Cheer up goth!
Rare Exports: A Christmas Tale – something very Christmassy is buried under a mountain at the Russia/Finland border; when it’s dug up, everyone will believe in a very different Santa! The story is quite basic, but is laced with just enough crazy and black humour to keep you interested and watching. Nothing’s rushed and the story slowly plods along with plenty build up but not much action, until quite an absurd final 20 minutes, but hey – this is fiction! The setting, timeline and snow make the film quite Festive, but with the impending cluster-fudge and gritty Santa figures, you’d do well to keep away from the kids (something not right about hundreds of naked old men running towards a kid!!) There are also some strong Finnish political views and attitudes woven through the duration, but stick out a bit. Overall, it’s a good idea, and admirable execution but definitely hampered by the budget – especially the ending. While it’s another good twist on old tales, for me, this year’s winner of obscure Scandinavian folklore-based films goes to Troll Hunter! Rare Exports is a decent enough B-Movie, much like the secret cargo in the film, this will do better to remain underground.
Hanna: Raised as an assassin, Hannah is cut loose in the real world and soon becomes a fugitive. It doesn’t take long for you to realise that this is nothing short of meticulously filmed – there’s some fantastic single takes, stunning framing / mise en scéne and the action is put together with enviable ease. Said action’s also heightened by a great soundtrack; not dissimilar to Lola. Being set, filmed and funded by Europeans – it has a great anti-blockbuster quality and feel that’s pretty difficult to describe. Distracting everyone from the all of the awesomeness mentioned so far is a cast jammed with as many ridiculous characters as the story could hold: a washed-up clown Grimm, two Neo Nazis, comedy homosexual hitman, ke-razy traveling family (with the worst daughter ever). Because of these characters, the tone bounces around frenetically – serious chase, followed by fish-out-of-water, followed by some action, then a Volver-esque ‘genuine’ Spanish street performance, then some serious plot development… Cast-wise, you can always rely on Eric Bana to pull through and Blanchett nails her portrayal of a determined, cold villain. Ronan was good, considering her part kept flipping between comedy and thriller.

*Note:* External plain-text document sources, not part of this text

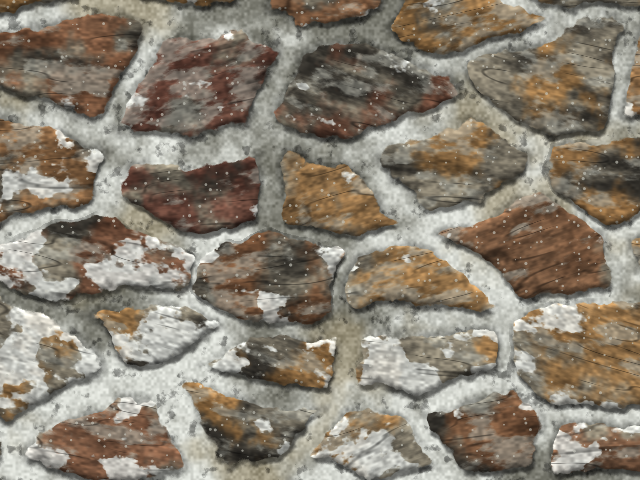
Give the GLSL for this texture, as a Shadertoy shader.

```glsl
float hash(vec2 p) {
    vec3 q = fract(p.xyx * 0.1031);
    q += dot(q, q.yzx + 33.33);
    return fract((q.x + q.y) * q.z);
}

vec2 hash2(vec2 p) { return vec2(hash(p), hash(p + 57.3)); }

float noise(vec2 p) {
    vec2 i = floor(p), f = fract(p);
    f = f * f * (3.0 - 2.0 * f);
    return mix(mix(hash(i), hash(i + vec2(1, 0)), f.x),
               mix(hash(i + vec2(0, 1)), hash(i + vec2(1, 1)), f.x), f.y);
}

float fbm(vec2 p) {
    float sum = 0.0, amp = 0.5;
    for (int i = 0; i < 5; i++) {
        sum += amp * noise(p);
        p = p * 2.03 + 17.7;
        amp *= 0.52;
    }
    return sum;
}

float smin(float a, float b, float k) {
    float h = max(k - abs(a - b), 0.0) / k;
    return min(a, b) - 0.25 * h * h * k;
}

struct Stone { float edge; vec2 id; };

// Staggered, jittered centre of a stone in cell units
vec2 stoneCenter(vec2 cell) {
    return cell + vec2(0.5 * mod(cell.y, 2.0), 0.0) + 0.12 + 0.76 * hash2(cell + 40.0);
}

// Stretched Voronoi cells; edge is the distance inside a stone, negative in mortar
Stone findStone(vec2 p) {
    vec2 scale = vec2(3.2, 5.4);
    vec2 warp = vec2(fbm(p * 5.0), fbm(p * 5.0 + 9.0)) - 0.5;
    vec2 chips = vec2(noise(p * 38.0), noise(p * 38.0 + 31.0)) - 0.5;
    vec2 q = (p + 0.09 * warp + 0.01 * chips) * scale;
    vec2 id = floor(q), toNearest = vec2(9.0);
    for (int y = -2; y <= 2; y++)
    for (int x = -2; x <= 2; x++) {
        vec2 cell = floor(q) + vec2(x, y);
        vec2 d = stoneCenter(cell) - q;
        if (dot(d, d) < dot(toNearest, toNearest)) { toNearest = d; id = cell; }
    }
    float edge = 1.0;
    for (int y = -2; y <= 2; y++)
    for (int x = -2; x <= 2; x++) {
        if (x == 0 && y == 0) continue;
        vec2 d = stoneCenter(id + vec2(x, y)) - q;
        vec2 n = normalize(d - toNearest);
        edge = smin(edge, dot(0.5 * (d + toNearest), n) / length(n * scale), 0.014);
    }
    float gap = mix(0.006, 0.036, hash(id + 3.0)) + 0.025 * step(0.9, hash(id + 8.0));
    return Stone(edge - gap, id);
}

// Pale round flecks
float flecks(vec2 p, float amount) {
    vec2 cell = floor(p);
    float d = length(fract(p) - 0.3 - 0.4 * hash2(cell));
    float radius = 0.1 + 0.2 * hash(cell + 5.0);
    return step(1.0 - amount, hash(cell + 21.0)) * (1.0 - smoothstep(radius - 0.1, radius + 0.1, d));
}

vec3 mortarColor(vec2 p, float edge) {
    float tone = fbm(p * 5.0 + 3.0) + 0.35 * (fbm(p * 24.0) - 0.5) - 0.16 * (p.y - 0.5);
    vec3 col = mix(vec3(0.48, 0.48, 0.44), vec3(0.85, 0.86, 0.83), smoothstep(0.3, 0.68, tone));
    col = mix(col, vec3(0.62, 0.58, 0.47), 0.7 * smoothstep(0.52, 0.7, fbm(p * 4.0 + 60.0)));
    float dirt = smoothstep(-0.02, 0.0, edge) * smoothstep(0.35, 0.6, fbm(p * 18.0 + 7.0));
    col *= 1.0 - 0.28 * dirt;
    col *= 1.0 - 0.35 * smoothstep(0.62, 0.78, fbm(p * 45.0 + 12.0));
    return col + 0.17 * (noise(p * 170.0) - 0.5);
}

vec3 stoneColor(vec2 p, Stone s) {
    // Tilted layers, different in each stone
    float tilt = 0.7 * (hash(s.id + 11.0) - 0.5);
    vec2 q = mat2(cos(tilt), sin(tilt), -sin(tilt), cos(tilt)) * p + 5.0 * hash2(s.id);
    float strata = fbm(q * vec2(9.0, 40.0));
    float blotch = fbm(q * vec2(10.0, 15.0) + 20.0);
    float tone = 0.55 * strata + 0.45 * blotch + 0.2 * (hash(s.id + 14.0) - 0.5);
    vec3 col = mix(vec3(0.19, 0.18, 0.16), vec3(0.56, 0.53, 0.46), smoothstep(0.3, 0.7, tone));

    // Rust, from ochre to dark red
    float kind = hash(s.id + 29.0);
    vec3 rust = mix(vec3(0.58, 0.42, 0.24), vec3(0.36, 0.21, 0.17), smoothstep(0.6, 0.95, kind));
    float stain = smoothstep(0.42, 0.6, fbm(q * 9.0 + 70.0) + 0.28 * (kind - 0.5));
    col = mix(col, rust * (0.5 + strata), 0.75 * stain);

    // Grey weathering and lime crust, heavier toward the ground
    col = mix(col, vec3(0.61, 0.61, 0.57), 0.6 * smoothstep(0.52, 0.68, fbm(q * vec2(16.0, 34.0) + 90.0)));
    float crust = fbm(q * vec2(13.0, 18.0) + 130.0) + 0.3 * (hash(s.id + 35.0) - 0.5) - 0.3 * (p.y - 0.35);
    col = mix(col, vec3(0.82, 0.83, 0.81), 0.85 * smoothstep(0.59, 0.65, crust));

    // Cracks, grain and lichen
    float crack = abs(noise(q * vec2(8.0, 48.0) + 44.0) - 0.5);
    col *= 1.0 - 0.35 * (1.0 - smoothstep(0.0, 0.06, crack)) * smoothstep(0.45, 0.6, blotch);
    col *= 0.8 + 0.4 * noise(q * vec2(110.0, 180.0));
    return mix(col, vec3(0.76, 0.76, 0.72), 0.65 * flecks(p * 90.0, 0.13));
}

void mainImage(out vec4 fragColor, in vec2 fragCoord) {
    vec2 p = fragCoord / iResolution.y;
    Stone stone = findStone(p);
    Stone above = findStone(p + vec2(-0.003, 0.012));
    float rough = 0.012 * (fbm(p * 60.0) - 0.5);
    float edge = stone.edge + rough;
    float mask = smoothstep(-0.002, 0.002, edge);

    // Lit upper rims, dark undersides and shadows cast on the mortar
    float slope = clamp((stone.edge - above.edge) / 0.012, -1.0, 1.0);
    float rim = 1.0 - smoothstep(0.0, 0.018, edge);
    vec3 face = stoneColor(p, stone) * (1.0 + rim * (slope > 0.0 ? 0.25 : 0.45) * slope);
    float shadow = smoothstep(-0.004, 0.007, above.edge + rough);
    vec3 mortar = mortarColor(p, edge) * (1.0 - 0.5 * shadow);

    vec3 col = mix(mortar, face, mask);
    fragColor = vec4(clamp(col, 0.0, 1.0), 1.0);
}
```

Hanna proves to be an above average, and well-directed cat-and-mouse movie with a nice backstory that’s drip-fed throughout the duration.

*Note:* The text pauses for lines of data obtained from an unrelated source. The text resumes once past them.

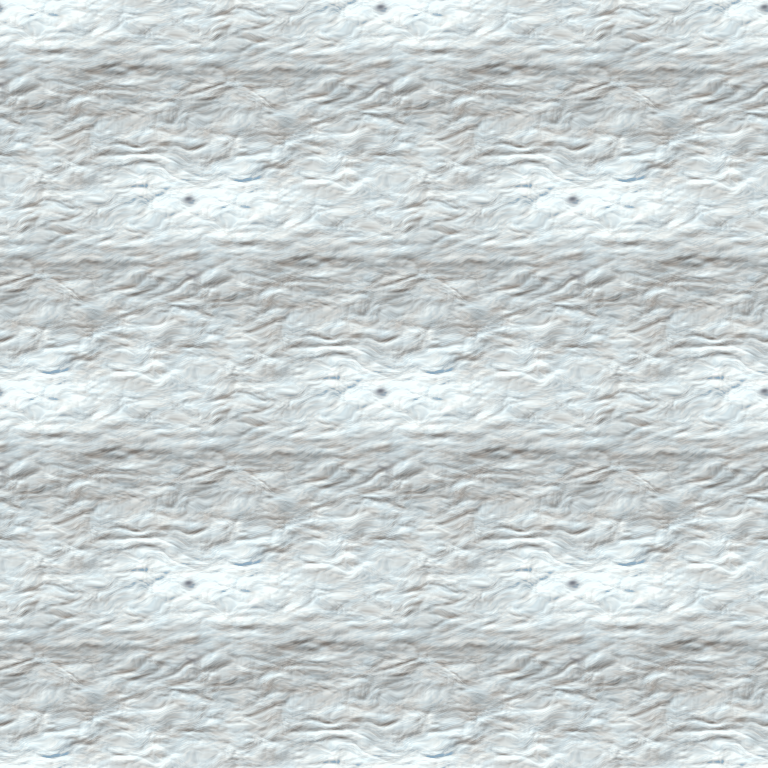
Reproduce this texture procedurally as a Shadertoy shader.

```glsl
// Rough white plaster: choppy wrinkled relief in half-offset repeats, two across and four rows high.

const vec2 REPEATS = vec2(2.0, 4.0);
const vec2 PATCH_CENTRE = vec2(0.495, 2.958); // a bright patch, in repeat units
const float SEAM_Y = -0.33;                   // dark groove below each patch
const vec3 SHADOW = vec3(0.60, 0.60, 0.59);
const vec3 PLASTER = vec3(0.79, 0.82, 0.825);
const vec3 HIGHLIGHT = vec3(0.95, 0.995, 1.0);
const vec3 BLUE_CREASE = vec3(0.50, 0.66, 0.78);
const vec3 PIT = vec3(0.38, 0.39, 0.43);

float hash(vec2 p) {
    vec3 q = fract(vec3(p.xyx) * 0.1031);
    q += dot(q, q.yzx + 33.33);
    return fract((q.x + q.y) * q.z);
}

// Random value of a grid corner; the grid wraps with each row shifted by half a repeat.
float corner(vec2 c, vec2 grid, float seed) {
    c.x -= floor((c.y + 0.5) / grid.y) * grid.x * 0.5;
    c -= grid * floor((c + 0.5) / grid);
    return hash(c + seed * 17.0);
}

// Repeating value noise; grid holds the cells per repeat and has an even width.
float noise(vec2 p, vec2 grid, float seed) {
    vec2 q = p * grid;
    vec2 i = floor(q), f = fract(q);
    f = f * f * f * (f * (f * 6.0 - 15.0) + 10.0);
    float low = mix(corner(i, grid, seed), corner(i + vec2(1, 0), grid, seed), f.x);
    float high = mix(corner(i + vec2(0, 1), grid, seed), corner(i + vec2(1, 1), grid, seed), f.x);
    return mix(low, high, f.y);
}

// Puffy folds parted by narrow creases.
float billow(vec2 p, vec2 grid, float seed) {
    float n = 2.0 * noise(p, grid, seed) - 1.0;
    return sqrt(n * n + 0.012);
}

// Short folds leaning along one diagonal; lean is +1 or -1.
float slantedFolds(vec2 p, float lean, float seed) {
    return billow(vec2(p.x - lean * p.y, p.y), vec2(16, 10), seed);
}

// Position inside one repeat, from -0.5 to 0.5, with the bright patch at zero.
vec2 repeatLocal(vec2 p) {
    float row = floor(p.y + 0.5);
    return vec2(fract(p.x - row * 0.5 + 0.5) - 0.5, p.y - row);
}

float spot(vec2 p, vec2 centre, vec2 radius) {
    vec2 d = (p - centre) / radius;
    return exp(-dot(d, d));
}

// Horizontal trowel lines lie in the band just above the seam.
float trowelBand(float y) {
    return smoothstep(-0.42, -0.34, y) * (1.0 - smoothstep(-0.24, -0.12, y));
}

vec2 warp(vec2 p, float calm) {
    float bend = noise(p, vec2(8, 6), 1.0) - 0.5;
    float ripple = noise(p, vec2(22, 14), 2.0) - 0.5;
    float slide = noise(p, vec2(14, 16), 3.0) - 0.5;
    return p + vec2(0.035 * slide, 0.06 * bend + 0.03 * ripple) * mix(1.0, 0.5, calm);
}

float relief(vec2 p) {
    float band = trowelBand(repeatLocal(p).y);
    vec2 q = warp(p, band);
    float height = 0.0, amplitude = 0.42;
    vec2 grid = vec2(14, 15);
    for (int i = 0; i < 4; i++) {
        height += amplitude * billow(q, grid, float(i) + 4.0);
        grid *= 2.0;
        amplitude *= 0.46;
    }
    float leanChoice = smoothstep(0.35, 0.65, noise(p, vec2(6, 5), 15.0));
    height += 0.30 * mix(slantedFolds(q, 1.0, 16.0), slantedFolds(q, -1.0, 17.0), leanChoice);
    return height * mix(1.0, 0.6, band) + 0.55 * band * noise(q, vec2(6, 22), 9.0);
}

void mainImage(out vec4 fragColor, in vec2 fragCoord) {
    vec2 p = fragCoord / iResolution.xy * REPEATS - PATCH_CENTRE;
    vec2 local = repeatLocal(p);
    vec2 bent = warp(p, trowelBand(local.y));
    vec2 ragged = vec2(noise(p, vec2(40, 24), 18.0), noise(p, vec2(40, 24), 19.0)) - 0.5;

    // Broad light and dark areas
    float mottle = noise(bent, vec2(8, 8), 10.0) - 0.5;
    float glow = spot(local + 0.12 * ragged, vec2(0.0), vec2(0.27, 0.20));
    float tone = 0.49 + 0.10 * cos(6.28318 * (local.y - 0.02)) + 0.36 * glow + 0.24 * mottle;

    // Relief lit from the upper left, with fine grain
    float shade = 2.1 * (relief(p) - relief(p + vec2(-0.004, 0.013)));
    float grain = noise(vec2(bent.x - bent.y, bent.y), vec2(120, 84), 11.0) - 0.5;
    tone += shade + 0.18 * grain;

    // Uneven seam, faint below the bright patch
    float seamOffset = (local.y + 0.03 * ragged.y - SEAM_Y) / 0.018;
    float seam = exp(-seamOffset * seamOffset) * (0.5 + 0.7 * noise(p, vec2(16, 6), 20.0));
    tone -= seam * mix(0.12, 0.48, smoothstep(0.08, 0.28, abs(local.x)));

    tone = clamp(tone, -0.3, 1.08);
    vec3 colour = tone < 0.5 ? mix(SHADOW, PLASTER, tone * 2.0)
                             : mix(PLASTER, HIGHLIGHT, tone * 2.0 - 1.0);

    // Slight warm and cool stains
    float stain = noise(bent, vec2(24, 24), 12.0) - 0.5;
    colour += vec3(0.03, 0.0, -0.02) * (stain + grain);

    // Deep creases in the bright patch turn blue
    float crease = smoothstep(0.22, 0.60, -shade) * smoothstep(0.2, 0.7, glow);
    colour = mix(colour, BLUE_CREASE, 0.7 * crease);

    // Pit in the patch and a smudge under the seam
    float pit = 0.85 * spot(local + 0.015 * ragged, vec2(0.0), vec2(0.014, 0.018));
    pit += 0.40 * spot(local + 0.06 * ragged, vec2(0.0, -0.39), vec2(0.016, 0.05));
    colour = mix(colour, PIT, pit);

    fragColor = vec4(clamp(colour, 0.0, 1.0), 1.0);
}
```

Richard Pryor Live in Concert: a 74 minute stand-up show filmed at one of Pryor’s 1978 gigs. Starts with an onslaught of “Whiteboys do this stupidly, niggers do it a different way” observations, although they weren’t as frequent after the first 15 minutes. In the course of this he covers topics as diverse as: police methods, dogs, death, fathers, camping, boxing, running, kids, Chinese people, and sex all with enthusiasm and fantastic execution. As someone that’s performed stand-up live and enjoys the genre, it’s clear that Pryor was light years ahead of the curve with his personification of things, delivery, voices and acting. Unfortunately, because this gig – and Pryor – are now so famous all of the best bits are shown on every TV clip show and countdown. Although it’s clearly a great performance, the focus of race throughout puts me off a bit. Pretty dated, slightly risque but unquestionably funny.